***** Raw data *****
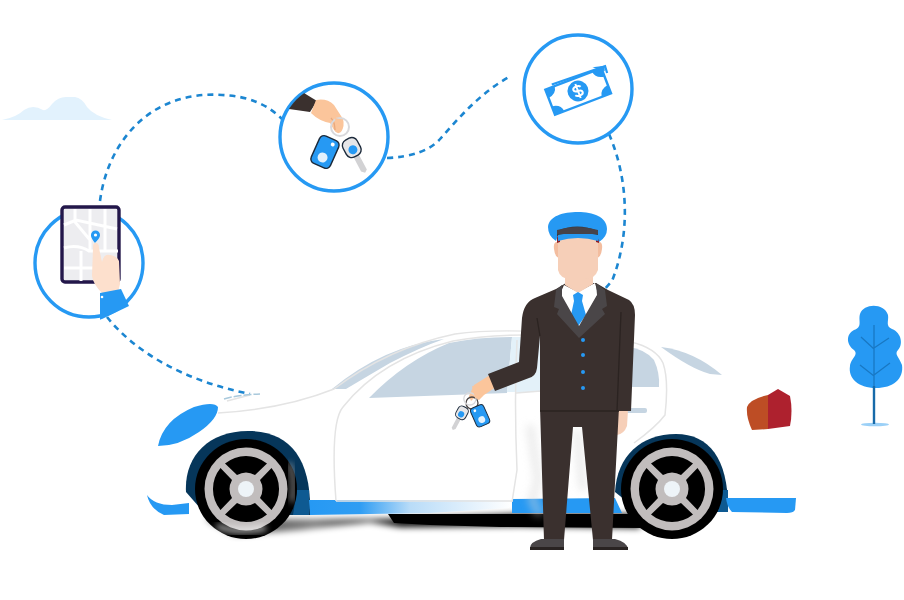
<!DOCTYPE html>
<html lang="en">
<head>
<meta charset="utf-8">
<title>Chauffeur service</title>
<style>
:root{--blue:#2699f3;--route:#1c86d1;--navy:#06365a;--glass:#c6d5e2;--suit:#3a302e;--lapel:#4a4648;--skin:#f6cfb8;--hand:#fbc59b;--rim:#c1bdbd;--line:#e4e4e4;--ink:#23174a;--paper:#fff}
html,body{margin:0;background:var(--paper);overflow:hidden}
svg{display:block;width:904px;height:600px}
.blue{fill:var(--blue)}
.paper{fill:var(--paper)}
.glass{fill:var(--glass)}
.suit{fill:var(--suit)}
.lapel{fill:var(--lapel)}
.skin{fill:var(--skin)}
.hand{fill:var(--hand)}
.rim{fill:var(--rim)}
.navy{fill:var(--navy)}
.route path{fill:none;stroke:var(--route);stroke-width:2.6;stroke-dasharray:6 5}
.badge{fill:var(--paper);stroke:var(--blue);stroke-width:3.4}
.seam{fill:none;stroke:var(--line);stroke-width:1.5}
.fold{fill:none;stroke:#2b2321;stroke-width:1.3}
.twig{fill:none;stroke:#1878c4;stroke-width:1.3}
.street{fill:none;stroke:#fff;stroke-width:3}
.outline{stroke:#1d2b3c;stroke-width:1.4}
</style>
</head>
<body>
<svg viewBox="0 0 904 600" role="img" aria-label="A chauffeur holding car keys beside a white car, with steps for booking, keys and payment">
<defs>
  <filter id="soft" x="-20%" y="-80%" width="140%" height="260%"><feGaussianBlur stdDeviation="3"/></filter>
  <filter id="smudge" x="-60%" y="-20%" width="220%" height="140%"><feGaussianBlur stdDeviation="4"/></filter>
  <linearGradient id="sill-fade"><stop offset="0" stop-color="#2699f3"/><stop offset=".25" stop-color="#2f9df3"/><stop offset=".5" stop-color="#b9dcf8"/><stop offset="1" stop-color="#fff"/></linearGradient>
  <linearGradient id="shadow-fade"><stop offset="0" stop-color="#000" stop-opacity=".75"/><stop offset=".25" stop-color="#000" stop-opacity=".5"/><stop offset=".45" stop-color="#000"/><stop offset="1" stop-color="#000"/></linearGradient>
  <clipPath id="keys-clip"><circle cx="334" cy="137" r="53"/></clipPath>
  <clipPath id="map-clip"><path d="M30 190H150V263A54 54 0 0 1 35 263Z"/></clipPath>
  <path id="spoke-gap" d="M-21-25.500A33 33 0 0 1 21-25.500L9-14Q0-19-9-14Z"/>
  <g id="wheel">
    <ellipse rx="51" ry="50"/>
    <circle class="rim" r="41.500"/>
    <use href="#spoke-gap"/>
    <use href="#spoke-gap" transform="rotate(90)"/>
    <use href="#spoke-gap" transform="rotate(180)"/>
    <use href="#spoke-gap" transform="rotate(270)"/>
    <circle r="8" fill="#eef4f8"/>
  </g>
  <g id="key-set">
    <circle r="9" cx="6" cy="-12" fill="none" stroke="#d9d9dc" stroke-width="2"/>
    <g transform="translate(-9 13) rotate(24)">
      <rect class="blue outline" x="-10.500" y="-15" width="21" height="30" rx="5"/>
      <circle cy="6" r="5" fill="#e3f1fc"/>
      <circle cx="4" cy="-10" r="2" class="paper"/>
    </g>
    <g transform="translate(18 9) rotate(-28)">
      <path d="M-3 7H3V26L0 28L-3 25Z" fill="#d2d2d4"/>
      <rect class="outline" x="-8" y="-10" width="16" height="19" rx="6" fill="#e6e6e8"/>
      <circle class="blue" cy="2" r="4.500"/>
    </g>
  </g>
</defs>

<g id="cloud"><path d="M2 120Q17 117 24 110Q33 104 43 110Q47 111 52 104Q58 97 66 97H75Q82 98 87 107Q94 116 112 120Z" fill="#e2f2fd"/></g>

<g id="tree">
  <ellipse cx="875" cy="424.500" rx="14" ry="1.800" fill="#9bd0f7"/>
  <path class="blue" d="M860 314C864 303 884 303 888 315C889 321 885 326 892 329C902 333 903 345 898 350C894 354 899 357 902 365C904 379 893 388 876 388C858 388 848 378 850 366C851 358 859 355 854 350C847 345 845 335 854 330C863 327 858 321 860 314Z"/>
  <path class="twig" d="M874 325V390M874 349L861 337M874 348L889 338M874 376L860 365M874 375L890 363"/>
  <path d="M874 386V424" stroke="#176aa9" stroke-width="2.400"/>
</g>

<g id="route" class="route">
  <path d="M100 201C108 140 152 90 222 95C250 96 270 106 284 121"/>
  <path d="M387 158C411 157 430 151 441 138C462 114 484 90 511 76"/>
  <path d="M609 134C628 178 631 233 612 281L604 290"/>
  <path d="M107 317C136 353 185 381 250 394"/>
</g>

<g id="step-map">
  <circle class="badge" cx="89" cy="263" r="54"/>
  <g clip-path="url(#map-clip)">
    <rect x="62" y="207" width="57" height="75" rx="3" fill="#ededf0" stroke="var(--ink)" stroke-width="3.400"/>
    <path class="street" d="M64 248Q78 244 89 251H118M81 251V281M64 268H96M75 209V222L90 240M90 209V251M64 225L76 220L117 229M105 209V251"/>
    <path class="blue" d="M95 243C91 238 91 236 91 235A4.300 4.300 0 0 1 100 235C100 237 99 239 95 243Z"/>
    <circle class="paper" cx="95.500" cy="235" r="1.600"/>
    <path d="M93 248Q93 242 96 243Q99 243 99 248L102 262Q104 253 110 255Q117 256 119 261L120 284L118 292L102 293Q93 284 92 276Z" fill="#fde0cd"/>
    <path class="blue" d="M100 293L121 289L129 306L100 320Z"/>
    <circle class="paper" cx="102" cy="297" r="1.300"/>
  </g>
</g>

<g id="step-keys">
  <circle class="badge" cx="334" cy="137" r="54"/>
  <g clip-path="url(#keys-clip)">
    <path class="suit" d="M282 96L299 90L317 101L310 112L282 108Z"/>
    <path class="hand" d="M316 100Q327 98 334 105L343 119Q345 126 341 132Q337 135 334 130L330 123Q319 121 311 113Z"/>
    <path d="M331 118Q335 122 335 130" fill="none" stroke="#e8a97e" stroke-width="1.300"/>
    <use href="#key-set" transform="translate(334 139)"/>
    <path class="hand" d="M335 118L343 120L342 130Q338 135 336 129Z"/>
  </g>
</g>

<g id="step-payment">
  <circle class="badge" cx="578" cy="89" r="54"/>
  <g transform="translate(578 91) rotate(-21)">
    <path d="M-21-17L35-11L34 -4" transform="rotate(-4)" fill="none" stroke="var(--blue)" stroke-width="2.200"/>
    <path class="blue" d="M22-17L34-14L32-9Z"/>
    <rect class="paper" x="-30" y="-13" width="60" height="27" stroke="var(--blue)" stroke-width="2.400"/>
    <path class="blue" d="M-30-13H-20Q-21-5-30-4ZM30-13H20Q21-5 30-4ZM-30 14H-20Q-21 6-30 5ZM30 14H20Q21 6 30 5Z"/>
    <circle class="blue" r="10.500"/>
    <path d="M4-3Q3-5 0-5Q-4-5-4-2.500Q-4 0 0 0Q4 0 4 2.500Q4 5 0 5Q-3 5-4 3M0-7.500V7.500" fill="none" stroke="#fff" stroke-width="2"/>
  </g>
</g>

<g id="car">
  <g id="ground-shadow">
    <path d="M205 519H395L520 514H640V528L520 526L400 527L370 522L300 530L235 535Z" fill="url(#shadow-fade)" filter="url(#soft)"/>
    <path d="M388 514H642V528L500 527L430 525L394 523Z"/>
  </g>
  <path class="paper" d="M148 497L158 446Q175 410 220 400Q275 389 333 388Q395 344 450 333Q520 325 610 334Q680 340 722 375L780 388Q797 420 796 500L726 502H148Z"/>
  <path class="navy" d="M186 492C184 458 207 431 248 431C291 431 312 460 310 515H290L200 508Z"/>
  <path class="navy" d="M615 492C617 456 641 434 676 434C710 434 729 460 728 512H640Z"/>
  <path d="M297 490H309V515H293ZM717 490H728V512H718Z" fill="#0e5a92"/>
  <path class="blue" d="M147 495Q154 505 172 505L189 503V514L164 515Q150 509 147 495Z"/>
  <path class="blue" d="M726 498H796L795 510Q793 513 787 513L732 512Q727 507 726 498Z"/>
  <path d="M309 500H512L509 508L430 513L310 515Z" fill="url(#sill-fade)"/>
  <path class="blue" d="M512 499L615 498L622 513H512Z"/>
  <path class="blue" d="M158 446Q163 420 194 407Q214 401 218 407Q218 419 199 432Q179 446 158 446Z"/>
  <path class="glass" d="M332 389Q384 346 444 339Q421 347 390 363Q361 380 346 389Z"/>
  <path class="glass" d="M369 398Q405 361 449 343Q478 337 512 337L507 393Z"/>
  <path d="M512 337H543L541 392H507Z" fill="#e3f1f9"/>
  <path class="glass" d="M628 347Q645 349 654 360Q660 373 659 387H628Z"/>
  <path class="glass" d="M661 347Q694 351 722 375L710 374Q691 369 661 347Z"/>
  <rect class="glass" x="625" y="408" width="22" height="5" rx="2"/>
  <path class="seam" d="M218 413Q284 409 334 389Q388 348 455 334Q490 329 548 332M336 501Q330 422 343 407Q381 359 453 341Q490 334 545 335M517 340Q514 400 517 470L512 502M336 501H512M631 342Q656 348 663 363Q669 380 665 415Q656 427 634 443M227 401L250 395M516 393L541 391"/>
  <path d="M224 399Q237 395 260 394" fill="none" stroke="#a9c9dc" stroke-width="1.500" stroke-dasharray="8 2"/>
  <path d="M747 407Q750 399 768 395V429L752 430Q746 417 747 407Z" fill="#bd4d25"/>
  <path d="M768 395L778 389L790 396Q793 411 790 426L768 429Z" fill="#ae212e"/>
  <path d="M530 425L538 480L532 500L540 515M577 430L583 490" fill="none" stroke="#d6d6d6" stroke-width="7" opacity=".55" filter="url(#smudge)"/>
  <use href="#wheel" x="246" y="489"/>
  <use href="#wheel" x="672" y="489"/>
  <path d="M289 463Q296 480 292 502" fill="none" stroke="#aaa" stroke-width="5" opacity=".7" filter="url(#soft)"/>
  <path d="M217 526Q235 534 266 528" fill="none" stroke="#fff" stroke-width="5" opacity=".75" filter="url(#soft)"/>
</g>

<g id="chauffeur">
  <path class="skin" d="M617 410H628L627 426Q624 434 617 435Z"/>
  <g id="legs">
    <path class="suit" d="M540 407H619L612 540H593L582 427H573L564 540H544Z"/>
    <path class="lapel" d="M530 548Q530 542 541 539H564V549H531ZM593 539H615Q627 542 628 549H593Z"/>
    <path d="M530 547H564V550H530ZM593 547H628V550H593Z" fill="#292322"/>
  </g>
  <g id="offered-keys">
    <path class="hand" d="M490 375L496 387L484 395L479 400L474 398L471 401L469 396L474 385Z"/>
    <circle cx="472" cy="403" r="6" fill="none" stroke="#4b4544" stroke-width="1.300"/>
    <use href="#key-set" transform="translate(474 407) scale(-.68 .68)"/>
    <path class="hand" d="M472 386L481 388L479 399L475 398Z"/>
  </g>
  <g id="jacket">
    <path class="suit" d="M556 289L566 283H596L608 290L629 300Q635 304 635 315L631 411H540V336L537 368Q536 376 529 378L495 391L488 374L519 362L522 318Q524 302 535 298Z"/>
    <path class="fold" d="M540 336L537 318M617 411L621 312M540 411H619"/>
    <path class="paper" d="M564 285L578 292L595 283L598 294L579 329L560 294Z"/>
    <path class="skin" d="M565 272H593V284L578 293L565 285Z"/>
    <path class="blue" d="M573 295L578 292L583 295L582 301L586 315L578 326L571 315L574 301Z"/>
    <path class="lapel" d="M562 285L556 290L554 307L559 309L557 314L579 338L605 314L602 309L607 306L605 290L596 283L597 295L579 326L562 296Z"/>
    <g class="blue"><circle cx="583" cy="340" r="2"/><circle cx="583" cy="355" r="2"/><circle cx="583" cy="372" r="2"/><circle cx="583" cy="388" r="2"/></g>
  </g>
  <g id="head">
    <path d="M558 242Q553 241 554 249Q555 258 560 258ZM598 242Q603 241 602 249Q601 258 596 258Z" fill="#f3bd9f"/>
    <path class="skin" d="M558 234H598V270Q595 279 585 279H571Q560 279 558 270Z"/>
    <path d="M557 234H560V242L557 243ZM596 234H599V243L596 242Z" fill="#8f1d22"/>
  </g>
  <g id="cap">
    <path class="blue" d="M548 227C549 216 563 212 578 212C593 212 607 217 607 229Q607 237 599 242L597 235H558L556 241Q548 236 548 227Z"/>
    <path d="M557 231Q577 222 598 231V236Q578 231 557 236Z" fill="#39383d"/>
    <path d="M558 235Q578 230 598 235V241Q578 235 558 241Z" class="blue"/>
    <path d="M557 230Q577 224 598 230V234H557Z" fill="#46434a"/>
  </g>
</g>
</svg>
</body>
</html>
*****
***** Raw data *****
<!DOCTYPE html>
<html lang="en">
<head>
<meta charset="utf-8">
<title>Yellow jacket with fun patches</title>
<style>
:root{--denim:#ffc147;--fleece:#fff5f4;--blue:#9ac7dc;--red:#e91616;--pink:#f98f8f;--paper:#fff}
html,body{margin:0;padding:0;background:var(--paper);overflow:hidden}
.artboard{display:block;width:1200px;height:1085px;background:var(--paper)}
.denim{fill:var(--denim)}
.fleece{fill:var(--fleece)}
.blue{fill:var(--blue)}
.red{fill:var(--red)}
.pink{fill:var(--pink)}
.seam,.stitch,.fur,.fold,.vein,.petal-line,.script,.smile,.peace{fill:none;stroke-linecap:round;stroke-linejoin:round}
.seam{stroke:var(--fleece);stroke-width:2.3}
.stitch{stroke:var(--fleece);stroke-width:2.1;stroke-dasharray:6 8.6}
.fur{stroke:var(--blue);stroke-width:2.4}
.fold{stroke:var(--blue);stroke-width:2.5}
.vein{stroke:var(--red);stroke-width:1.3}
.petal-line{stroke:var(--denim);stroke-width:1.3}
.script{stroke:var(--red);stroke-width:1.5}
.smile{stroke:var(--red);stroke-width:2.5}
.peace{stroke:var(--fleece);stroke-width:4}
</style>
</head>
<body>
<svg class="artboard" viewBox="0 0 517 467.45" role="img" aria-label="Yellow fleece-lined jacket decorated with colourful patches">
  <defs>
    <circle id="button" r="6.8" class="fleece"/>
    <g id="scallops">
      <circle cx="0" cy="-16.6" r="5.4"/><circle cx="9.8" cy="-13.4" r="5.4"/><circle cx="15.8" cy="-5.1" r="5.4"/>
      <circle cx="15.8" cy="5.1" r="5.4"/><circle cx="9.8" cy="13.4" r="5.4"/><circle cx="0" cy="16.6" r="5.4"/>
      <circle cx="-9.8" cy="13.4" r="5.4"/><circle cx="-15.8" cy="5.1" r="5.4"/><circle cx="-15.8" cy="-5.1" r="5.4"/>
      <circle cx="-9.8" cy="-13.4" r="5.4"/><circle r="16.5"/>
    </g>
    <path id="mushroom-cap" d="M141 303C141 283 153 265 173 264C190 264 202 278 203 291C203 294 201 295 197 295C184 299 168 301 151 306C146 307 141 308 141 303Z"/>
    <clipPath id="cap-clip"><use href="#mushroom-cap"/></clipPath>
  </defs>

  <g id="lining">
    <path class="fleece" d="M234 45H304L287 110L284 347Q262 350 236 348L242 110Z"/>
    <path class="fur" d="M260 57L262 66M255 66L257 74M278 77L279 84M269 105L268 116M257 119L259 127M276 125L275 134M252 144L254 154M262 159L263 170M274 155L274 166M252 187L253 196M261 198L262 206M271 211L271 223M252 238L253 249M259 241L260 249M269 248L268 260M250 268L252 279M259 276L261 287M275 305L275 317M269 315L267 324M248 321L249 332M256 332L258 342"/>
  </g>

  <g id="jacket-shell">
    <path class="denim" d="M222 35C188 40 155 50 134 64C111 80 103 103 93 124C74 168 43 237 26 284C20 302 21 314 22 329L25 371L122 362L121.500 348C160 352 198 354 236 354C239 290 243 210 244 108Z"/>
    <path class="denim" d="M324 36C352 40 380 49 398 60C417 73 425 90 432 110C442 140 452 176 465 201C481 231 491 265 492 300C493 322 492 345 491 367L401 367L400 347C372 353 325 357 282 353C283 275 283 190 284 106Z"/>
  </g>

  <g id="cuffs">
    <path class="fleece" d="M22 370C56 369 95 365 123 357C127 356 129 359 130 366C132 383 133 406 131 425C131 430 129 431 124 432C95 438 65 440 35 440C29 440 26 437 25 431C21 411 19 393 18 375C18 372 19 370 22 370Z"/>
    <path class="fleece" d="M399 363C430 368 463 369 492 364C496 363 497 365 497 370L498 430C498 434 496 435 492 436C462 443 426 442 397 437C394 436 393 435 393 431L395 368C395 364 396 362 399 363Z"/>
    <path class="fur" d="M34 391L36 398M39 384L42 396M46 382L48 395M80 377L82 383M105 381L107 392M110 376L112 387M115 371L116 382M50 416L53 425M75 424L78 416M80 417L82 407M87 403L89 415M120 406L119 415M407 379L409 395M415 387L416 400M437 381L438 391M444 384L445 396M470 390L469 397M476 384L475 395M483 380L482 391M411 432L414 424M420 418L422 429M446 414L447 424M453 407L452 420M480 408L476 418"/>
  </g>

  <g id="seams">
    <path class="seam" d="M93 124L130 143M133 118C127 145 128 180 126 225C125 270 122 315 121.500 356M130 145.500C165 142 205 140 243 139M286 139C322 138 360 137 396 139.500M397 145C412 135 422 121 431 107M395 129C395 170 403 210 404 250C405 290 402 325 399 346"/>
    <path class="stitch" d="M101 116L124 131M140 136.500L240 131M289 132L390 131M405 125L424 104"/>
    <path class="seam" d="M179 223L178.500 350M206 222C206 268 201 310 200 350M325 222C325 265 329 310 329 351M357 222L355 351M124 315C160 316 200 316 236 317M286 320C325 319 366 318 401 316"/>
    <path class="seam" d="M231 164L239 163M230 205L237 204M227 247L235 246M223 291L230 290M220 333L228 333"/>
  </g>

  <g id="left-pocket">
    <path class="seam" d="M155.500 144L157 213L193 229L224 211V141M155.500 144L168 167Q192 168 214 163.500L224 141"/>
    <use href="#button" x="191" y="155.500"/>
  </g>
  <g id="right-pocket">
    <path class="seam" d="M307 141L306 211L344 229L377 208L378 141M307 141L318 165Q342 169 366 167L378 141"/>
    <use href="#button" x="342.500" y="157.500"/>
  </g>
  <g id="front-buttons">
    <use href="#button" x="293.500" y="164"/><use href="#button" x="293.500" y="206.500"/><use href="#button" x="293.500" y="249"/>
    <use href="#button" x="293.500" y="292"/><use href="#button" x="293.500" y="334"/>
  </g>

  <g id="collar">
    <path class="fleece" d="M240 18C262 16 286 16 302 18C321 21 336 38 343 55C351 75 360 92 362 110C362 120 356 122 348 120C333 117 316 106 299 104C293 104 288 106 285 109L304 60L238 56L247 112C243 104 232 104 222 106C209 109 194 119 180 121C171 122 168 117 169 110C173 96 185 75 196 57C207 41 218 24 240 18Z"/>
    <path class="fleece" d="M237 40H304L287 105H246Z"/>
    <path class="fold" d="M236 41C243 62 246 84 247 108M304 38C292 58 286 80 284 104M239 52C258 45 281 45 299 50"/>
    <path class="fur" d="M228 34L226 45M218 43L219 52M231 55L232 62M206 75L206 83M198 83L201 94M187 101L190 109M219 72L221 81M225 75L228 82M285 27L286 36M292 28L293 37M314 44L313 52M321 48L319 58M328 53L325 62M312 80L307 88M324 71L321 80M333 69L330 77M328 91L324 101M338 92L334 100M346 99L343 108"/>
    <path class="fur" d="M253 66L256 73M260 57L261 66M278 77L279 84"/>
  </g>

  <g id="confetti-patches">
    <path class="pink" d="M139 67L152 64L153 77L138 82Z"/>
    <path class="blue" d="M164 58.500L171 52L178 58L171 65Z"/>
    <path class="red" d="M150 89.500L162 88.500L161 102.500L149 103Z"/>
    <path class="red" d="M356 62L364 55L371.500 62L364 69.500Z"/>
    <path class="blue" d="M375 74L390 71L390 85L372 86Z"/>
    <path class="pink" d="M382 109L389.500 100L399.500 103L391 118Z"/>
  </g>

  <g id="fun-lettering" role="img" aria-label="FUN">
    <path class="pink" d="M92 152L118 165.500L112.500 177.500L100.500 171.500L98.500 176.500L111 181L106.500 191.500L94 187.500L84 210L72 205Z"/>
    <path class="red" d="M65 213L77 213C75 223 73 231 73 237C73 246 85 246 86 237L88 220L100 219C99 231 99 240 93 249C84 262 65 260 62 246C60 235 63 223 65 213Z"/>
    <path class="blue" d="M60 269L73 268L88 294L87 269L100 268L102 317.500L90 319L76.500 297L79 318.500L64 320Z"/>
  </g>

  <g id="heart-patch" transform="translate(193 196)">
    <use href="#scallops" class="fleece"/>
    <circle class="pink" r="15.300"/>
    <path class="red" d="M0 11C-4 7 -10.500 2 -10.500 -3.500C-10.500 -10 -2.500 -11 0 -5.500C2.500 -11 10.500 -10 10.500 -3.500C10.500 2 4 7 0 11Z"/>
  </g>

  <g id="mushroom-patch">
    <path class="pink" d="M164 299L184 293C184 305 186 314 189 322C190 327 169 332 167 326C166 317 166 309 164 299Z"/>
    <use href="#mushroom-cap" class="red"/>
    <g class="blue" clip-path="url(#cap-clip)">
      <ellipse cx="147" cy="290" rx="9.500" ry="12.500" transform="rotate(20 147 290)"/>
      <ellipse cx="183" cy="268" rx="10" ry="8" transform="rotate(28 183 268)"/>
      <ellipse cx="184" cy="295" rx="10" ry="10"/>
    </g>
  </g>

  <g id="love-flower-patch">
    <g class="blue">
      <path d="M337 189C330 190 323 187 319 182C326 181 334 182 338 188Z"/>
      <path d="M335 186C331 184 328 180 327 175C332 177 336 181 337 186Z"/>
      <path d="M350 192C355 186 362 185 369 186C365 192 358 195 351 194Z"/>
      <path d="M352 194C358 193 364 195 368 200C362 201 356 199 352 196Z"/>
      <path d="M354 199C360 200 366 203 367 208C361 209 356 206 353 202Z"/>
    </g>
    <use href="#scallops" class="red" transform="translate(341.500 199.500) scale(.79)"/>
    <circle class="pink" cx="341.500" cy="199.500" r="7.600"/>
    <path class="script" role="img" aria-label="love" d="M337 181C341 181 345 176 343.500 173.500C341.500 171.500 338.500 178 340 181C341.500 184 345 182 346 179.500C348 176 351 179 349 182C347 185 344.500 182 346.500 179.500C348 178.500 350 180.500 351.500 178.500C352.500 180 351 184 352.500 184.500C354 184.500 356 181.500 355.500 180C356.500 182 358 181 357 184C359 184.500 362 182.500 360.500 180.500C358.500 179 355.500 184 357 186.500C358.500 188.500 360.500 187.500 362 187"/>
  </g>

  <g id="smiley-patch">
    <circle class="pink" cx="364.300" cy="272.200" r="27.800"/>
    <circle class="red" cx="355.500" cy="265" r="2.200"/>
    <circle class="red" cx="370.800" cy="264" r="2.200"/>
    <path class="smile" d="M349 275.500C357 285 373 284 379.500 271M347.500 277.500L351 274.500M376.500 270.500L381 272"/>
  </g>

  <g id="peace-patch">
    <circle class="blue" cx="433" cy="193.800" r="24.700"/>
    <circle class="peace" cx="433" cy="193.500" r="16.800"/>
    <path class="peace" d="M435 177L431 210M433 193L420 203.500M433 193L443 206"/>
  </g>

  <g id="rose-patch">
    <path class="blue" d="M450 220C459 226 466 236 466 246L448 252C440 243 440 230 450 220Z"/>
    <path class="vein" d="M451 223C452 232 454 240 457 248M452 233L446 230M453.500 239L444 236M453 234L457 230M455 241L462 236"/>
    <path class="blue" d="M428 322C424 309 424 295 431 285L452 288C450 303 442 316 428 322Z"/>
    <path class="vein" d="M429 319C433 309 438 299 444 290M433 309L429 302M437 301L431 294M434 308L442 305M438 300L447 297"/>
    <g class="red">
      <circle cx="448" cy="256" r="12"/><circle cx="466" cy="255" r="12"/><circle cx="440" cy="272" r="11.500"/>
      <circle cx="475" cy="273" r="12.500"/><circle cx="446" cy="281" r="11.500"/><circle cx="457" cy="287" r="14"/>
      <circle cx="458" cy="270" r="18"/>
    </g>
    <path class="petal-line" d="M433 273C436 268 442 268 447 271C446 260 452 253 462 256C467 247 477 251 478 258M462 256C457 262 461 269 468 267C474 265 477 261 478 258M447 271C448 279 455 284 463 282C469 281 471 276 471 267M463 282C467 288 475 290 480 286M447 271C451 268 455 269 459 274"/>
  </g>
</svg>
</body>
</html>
*****
**Task:**
Which lines above run from the one containing "57L262 66M255 66L257" to the one containing "35C188 40 155"? Give them again exactly, both ends included.

**Answer to this task:**
    <path class="fur" d="M260 57L262 66M255 66L257 74M278 77L279 84M269 105L268 116M257 119L259 127M276 125L275 134M252 144L254 154M262 159L263 170M274 155L274 166M252 187L253 196M261 198L262 206M271 211L271 223M252 238L253 249M259 241L260 249M269 248L268 260M250 268L252 279M259 276L261 287M275 305L275 317M269 315L267 324M248 321L249 332M256 332L258 342"/>
  </g>

  <g id="jacket-shell">
    <path class="denim" d="M222 35C188 40 155 50 134 64C111 80 103 103 93 124C74 168 43 237 26 284C20 302 21 314 22 329L25 371L122 362L121.500 348C160 352 198 354 236 354C239 290 243 210 244 108Z"/>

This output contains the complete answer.